§ EXERCISE INSTRUCTIONS
All of the data is to be copied word for word.

=== AVAILABLE DATA ===

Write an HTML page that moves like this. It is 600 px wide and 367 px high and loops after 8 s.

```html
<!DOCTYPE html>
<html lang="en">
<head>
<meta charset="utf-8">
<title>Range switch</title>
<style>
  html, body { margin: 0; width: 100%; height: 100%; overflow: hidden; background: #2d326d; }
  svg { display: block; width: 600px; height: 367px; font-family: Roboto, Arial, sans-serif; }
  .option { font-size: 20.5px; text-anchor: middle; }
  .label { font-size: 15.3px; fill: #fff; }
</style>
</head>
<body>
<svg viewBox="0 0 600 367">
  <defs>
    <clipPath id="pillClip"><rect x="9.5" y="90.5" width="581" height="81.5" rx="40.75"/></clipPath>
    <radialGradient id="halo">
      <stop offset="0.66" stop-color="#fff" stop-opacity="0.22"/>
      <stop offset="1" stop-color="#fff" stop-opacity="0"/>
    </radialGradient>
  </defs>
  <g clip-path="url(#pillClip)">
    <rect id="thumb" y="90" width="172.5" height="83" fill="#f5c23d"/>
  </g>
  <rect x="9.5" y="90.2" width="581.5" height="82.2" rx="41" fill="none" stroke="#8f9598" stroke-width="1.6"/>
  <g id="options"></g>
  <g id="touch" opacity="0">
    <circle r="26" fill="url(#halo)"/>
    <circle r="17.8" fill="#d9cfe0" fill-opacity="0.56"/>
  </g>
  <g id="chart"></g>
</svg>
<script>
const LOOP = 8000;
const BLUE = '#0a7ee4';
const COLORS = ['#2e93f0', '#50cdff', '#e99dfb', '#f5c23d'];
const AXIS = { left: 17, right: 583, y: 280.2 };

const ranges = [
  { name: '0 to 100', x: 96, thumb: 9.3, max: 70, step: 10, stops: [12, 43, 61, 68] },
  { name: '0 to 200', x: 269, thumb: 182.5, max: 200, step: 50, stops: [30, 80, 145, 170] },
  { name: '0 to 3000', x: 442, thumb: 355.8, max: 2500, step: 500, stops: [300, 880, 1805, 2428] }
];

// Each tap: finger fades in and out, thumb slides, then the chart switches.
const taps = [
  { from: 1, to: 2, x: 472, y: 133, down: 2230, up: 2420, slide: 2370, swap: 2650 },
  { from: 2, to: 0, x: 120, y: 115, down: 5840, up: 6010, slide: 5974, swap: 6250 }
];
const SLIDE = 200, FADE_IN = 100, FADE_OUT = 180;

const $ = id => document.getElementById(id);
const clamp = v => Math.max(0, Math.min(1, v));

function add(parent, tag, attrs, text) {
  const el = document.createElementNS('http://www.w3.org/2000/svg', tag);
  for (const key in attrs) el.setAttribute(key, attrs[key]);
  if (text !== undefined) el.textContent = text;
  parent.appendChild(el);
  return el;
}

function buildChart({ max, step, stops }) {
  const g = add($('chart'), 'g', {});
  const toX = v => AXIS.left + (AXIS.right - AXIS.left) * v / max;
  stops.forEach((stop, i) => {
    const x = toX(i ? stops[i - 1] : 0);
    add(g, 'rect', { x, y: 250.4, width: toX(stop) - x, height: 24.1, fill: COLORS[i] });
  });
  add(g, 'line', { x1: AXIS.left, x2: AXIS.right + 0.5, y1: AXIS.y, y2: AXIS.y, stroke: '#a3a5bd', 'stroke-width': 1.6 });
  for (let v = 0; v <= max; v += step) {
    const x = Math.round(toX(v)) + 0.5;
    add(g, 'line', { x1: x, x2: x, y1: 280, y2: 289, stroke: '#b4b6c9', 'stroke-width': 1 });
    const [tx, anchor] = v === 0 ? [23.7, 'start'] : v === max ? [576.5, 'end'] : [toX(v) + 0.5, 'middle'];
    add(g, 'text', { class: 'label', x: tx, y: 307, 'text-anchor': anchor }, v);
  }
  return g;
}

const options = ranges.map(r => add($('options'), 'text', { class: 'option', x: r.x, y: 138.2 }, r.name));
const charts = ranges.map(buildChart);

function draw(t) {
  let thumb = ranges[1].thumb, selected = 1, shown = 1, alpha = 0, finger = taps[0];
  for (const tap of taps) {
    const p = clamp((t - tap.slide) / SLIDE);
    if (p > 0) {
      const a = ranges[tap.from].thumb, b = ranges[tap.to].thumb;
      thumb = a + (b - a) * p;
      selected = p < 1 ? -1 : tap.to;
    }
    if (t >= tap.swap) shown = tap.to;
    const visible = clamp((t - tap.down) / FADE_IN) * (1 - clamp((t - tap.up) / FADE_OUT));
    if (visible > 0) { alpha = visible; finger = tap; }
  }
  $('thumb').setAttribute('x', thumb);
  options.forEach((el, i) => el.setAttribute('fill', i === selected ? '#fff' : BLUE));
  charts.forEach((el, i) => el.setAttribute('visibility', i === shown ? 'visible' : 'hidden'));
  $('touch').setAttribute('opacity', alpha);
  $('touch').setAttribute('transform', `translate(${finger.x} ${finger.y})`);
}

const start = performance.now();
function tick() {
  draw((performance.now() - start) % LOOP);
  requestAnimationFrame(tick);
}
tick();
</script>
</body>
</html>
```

===

§ RESPONSE TO THIS EXERCISE
Write an HTML page that moves like this. It is 600 px wide and 367 px high and loops after 8 s.

```html
<!DOCTYPE html>
<html lang="en">
<head>
<meta charset="utf-8">
<title>Range switch</title>
<style>
  html, body { margin: 0; width: 100%; height: 100%; overflow: hidden; background: #2d326d; }
  svg { display: block; width: 600px; height: 367px; font-family: Roboto, Arial, sans-serif; }
  .option { font-size: 20.5px; text-anchor: middle; }
  .label { font-size: 15.3px; fill: #fff; }
</style>
</head>
<body>
<svg viewBox="0 0 600 367">
  <defs>
    <clipPath id="pillClip"><rect x="9.5" y="90.5" width="581" height="81.5" rx="40.75"/></clipPath>
    <radialGradient id="halo">
      <stop offset="0.66" stop-color="#fff" stop-opacity="0.22"/>
      <stop offset="1" stop-color="#fff" stop-opacity="0"/>
    </radialGradient>
  </defs>
  <g clip-path="url(#pillClip)">
    <rect id="thumb" y="90" width="172.5" height="83" fill="#f5c23d"/>
  </g>
  <rect x="9.5" y="90.2" width="581.5" height="82.2" rx="41" fill="none" stroke="#8f9598" stroke-width="1.6"/>
  <g id="options"></g>
  <g id="touch" opacity="0">
    <circle r="26" fill="url(#halo)"/>
    <circle r="17.8" fill="#d9cfe0" fill-opacity="0.56"/>
  </g>
  <g id="chart"></g>
</svg>
<script>
const LOOP = 8000;
const BLUE = '#0a7ee4';
const COLORS = ['#2e93f0', '#50cdff', '#e99dfb', '#f5c23d'];
const AXIS = { left: 17, right: 583, y: 280.2 };

const ranges = [
  { name: '0 to 100', x: 96, thumb: 9.3, max: 70, step: 10, stops: [12, 43, 61, 68] },
  { name: '0 to 200', x: 269, thumb: 182.5, max: 200, step: 50, stops: [30, 80, 145, 170] },
  { name: '0 to 3000', x: 442, thumb: 355.8, max: 2500, step: 500, stops: [300, 880, 1805, 2428] }
];

// Each tap: finger fades in and out, thumb slides, then the chart switches.
const taps = [
  { from: 1, to: 2, x: 472, y: 133, down: 2230, up: 2420, slide: 2370, swap: 2650 },
  { from: 2, to: 0, x: 120, y: 115, down: 5840, up: 6010, slide: 5974, swap: 6250 }
];
const SLIDE = 200, FADE_IN = 100, FADE_OUT = 180;

const $ = id => document.getElementById(id);
const clamp = v => Math.max(0, Math.min(1, v));

function add(parent, tag, attrs, text) {
  const el = document.createElementNS('http://www.w3.org/2000/svg', tag);
  for (const key in attrs) el.setAttribute(key, attrs[key]);
  if (text !== undefined) el.textContent = text;
  parent.appendChild(el);
  return el;
}

function buildChart({ max, step, stops }) {
  const g = add($('chart'), 'g', {});
  const toX = v => AXIS.left + (AXIS.right - AXIS.left) * v / max;
  stops.forEach((stop, i) => {
    const x = toX(i ? stops[i - 1] : 0);
    add(g, 'rect', { x, y: 250.4, width: toX(stop) - x, height: 24.1, fill: COLORS[i] });
  });
  add(g, 'line', { x1: AXIS.left, x2: AXIS.right + 0.5, y1: AXIS.y, y2: AXIS.y, stroke: '#a3a5bd', 'stroke-width': 1.6 });
  for (let v = 0; v <= max; v += step) {
    const x = Math.round(toX(v)) + 0.5;
    add(g, 'line', { x1: x, x2: x, y1: 280, y2: 289, stroke: '#b4b6c9', 'stroke-width': 1 });
    const [tx, anchor] = v === 0 ? [23.7, 'start'] : v === max ? [576.5, 'end'] : [toX(v) + 0.5, 'middle'];
    add(g, 'text', { class: 'label', x: tx, y: 307, 'text-anchor': anchor }, v);
  }
  return g;
}

const options = ranges.map(r => add($('options'), 'text', { class: 'option', x: r.x, y: 138.2 }, r.name));
const charts = ranges.map(buildChart);

function draw(t) {
  let thumb = ranges[1].thumb, selected = 1, shown = 1, alpha = 0, finger = taps[0];
  for (const tap of taps) {
    const p = clamp((t - tap.slide) / SLIDE);
    if (p > 0) {
      const a = ranges[tap.from].thumb, b = ranges[tap.to].thumb;
      thumb = a + (b - a) * p;
      selected = p < 1 ? -1 : tap.to;
    }
    if (t >= tap.swap) shown = tap.to;
    const visible = clamp((t - tap.down) / FADE_IN) * (1 - clamp((t - tap.up) / FADE_OUT));
    if (visible > 0) { alpha = visible; finger = tap; }
  }
  $('thumb').setAttribute('x', thumb);
  options.forEach((el, i) => el.setAttribute('fill', i === selected ? '#fff' : BLUE));
  charts.forEach((el, i) => el.setAttribute('visibility', i === shown ? 'visible' : 'hidden'));
  $('touch').setAttribute('opacity', alpha);
  $('touch').setAttribute('transform', `translate(${finger.x} ${finger.y})`);
}

const start = performance.now();
function tick() {
  draw((performance.now() - start) % LOOP);
  requestAnimationFrame(tick);
}
tick();
</script>
</body>
</html>
```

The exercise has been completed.